An increasing proportion of men are seeking surgery. In 2006, 16% of patients were male while by 2013 this figure had risen to almost 26%.

Turning to diabetes, 65.1% of patients with Type 2 diabetes at the point of surgery showed no indication of diabetes two years after surgery and were able to stop their diabetic medications - a cost saving to the health service.

For the first time, the NBSR has a section on adolescent bariatric surgery with data on more than 550 patients aged under 25 years old. In this group 57.2% couldn’t climb three flights of stairs and almost 40% had a BMI of 50 or higher.

Mr Richard Welbourn, Consultant Surgeon, Chair of the NBSR and the President of BOMSS, says: “Severe and complex obesity is a life-long condition associated with many major medical conditions, the cost of which threatens to bankrupt the NHS. For severely obese people, medical therapy, lifestyle changes and attempts at dieting rarely succeed in maintaining long-term, clinically beneficial weight loss due to the hormonal effects of being obese.
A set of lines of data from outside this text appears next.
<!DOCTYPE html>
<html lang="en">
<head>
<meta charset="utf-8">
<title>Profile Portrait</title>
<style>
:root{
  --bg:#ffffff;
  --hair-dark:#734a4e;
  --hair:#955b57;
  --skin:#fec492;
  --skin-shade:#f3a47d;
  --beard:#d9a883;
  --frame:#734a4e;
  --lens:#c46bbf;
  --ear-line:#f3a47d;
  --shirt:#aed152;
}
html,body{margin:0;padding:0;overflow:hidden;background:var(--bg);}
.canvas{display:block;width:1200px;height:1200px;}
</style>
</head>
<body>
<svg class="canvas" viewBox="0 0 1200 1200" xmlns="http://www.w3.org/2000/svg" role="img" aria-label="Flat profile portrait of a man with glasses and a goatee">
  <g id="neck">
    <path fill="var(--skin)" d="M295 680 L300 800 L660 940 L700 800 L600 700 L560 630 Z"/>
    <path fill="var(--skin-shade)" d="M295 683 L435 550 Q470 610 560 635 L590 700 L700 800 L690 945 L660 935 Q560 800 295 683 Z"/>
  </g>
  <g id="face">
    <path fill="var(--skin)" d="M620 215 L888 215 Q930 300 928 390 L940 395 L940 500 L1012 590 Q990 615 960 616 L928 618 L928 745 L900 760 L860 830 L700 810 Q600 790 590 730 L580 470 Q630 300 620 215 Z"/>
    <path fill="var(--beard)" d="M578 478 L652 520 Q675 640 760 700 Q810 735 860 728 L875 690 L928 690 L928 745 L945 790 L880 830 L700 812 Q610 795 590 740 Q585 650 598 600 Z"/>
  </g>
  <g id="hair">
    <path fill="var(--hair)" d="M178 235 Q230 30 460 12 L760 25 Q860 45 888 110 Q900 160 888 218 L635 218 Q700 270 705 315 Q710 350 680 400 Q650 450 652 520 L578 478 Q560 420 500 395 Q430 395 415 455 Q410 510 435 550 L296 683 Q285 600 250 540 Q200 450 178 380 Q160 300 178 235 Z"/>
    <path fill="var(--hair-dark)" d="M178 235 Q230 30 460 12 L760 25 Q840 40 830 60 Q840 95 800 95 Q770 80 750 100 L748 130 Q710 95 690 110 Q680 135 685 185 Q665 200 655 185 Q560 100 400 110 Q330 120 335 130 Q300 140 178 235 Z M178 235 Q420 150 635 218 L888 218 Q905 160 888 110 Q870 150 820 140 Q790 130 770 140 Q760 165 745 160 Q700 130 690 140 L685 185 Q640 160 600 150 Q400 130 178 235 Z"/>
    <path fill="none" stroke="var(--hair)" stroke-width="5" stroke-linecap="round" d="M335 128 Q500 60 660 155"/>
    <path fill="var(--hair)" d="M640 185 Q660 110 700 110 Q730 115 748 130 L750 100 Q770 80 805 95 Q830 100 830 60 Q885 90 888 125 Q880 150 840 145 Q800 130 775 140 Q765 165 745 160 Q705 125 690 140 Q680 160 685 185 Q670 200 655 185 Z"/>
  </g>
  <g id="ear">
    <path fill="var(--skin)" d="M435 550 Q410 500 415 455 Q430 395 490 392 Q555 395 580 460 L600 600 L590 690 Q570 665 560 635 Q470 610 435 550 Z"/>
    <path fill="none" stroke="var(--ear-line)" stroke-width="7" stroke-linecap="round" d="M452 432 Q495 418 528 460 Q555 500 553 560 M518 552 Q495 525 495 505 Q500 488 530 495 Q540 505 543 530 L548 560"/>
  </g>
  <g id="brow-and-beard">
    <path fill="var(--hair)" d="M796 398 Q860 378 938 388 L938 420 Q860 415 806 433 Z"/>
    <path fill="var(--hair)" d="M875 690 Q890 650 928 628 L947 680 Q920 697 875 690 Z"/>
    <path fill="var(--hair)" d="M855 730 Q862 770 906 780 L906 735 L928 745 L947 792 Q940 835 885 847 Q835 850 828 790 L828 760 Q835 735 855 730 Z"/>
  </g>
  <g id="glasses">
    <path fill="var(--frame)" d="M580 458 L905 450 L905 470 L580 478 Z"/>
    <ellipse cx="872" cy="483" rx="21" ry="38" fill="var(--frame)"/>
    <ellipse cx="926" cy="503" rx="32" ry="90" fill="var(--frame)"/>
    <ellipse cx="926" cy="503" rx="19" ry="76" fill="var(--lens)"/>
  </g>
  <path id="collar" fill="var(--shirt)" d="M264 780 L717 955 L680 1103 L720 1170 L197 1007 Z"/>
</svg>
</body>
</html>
“Our data shows that there is great benefit from bariatric surgery for all the diseases studied, in particular, the effect on diabetes has important implications for the NHS. Bariatric surgery cost-effectively improves the health of obese patients.

“Surgery is one aspect of a multi-disciplinary approach to care that involves many healthcare and allied healthcare professionals. These include dietitians, specialist nurses, psychologists, bariatric physicians, anaesthetists, theatre teams and recovery staff, ward nurses, outpatient staff, radiographers, radiologists and exercise therapists. The close working and performance of the MDT is integral to the overall outcome.

“The NBSR is the major source of data on the effectiveness of UK bariatric surgery. I am very happy to say that results from the NBSR shows that patients with severe and complex obesity can continue to have confidence in bariatric procedures.”

In the foreword to the NBSR Professor Sir Bruce Keogh, Medical Director of the NHS says: "Obesity and bariatric surgery are rapidly rising up the NHS agenda as a consequence of social and lifestyle choices. As in all branches of medicine, prevention is better than cure, but this report clearly demonstrates that when required, bariatric surgery is effective and safe. This is based on detailed data on over 18,000 patients. The survival rate of over 99.9% and the decreasing length of time spent in hospital is all the more impressive given the increasing illness of patients being sent for surgery."

The NBSR data, showing the effectiveness of bariatric surgery, comes at a time when lower NHS surgery tariffs which could restrict the number of bariatric operations are being proposed for 2015 – 16 and BOMSS members have expressed concern over the new arrangements.

The NBSR data has been compiled from 161 surgeons from 137 hospitals and it reveals that between the years 2010 and 2013, the average BMI of bariatric patients increased from 48.5 to 48.8; the average number of obesity-related diseases such as type 2 diabetes increased from 3.2 to 3.4 and the average obesity surgery mortality risk score (OSMRS) increased from 1.6 to 1.8, meaning that patients were becoming increasingly sick at the point of surgery.

However, the Registry also shows that the average post-operative stay has fallen from 3.1 days to 2.7 days. These figures show that the patients are sicker at the point of surgery but their post-op stay in hospital is decreasing, even taking into account an increase in more complex sleeve gastrectomy operations and a fall in gastric band surgery.

The National Bariatric Surgery Registry is part of the British Obesity and Metabolic Surgery Society (BOMSS), plus database specialists Dendrite Clinical Systems.

Further information can be seen in the NBSR Second Registry Report 2014 (PDF 3.5mb)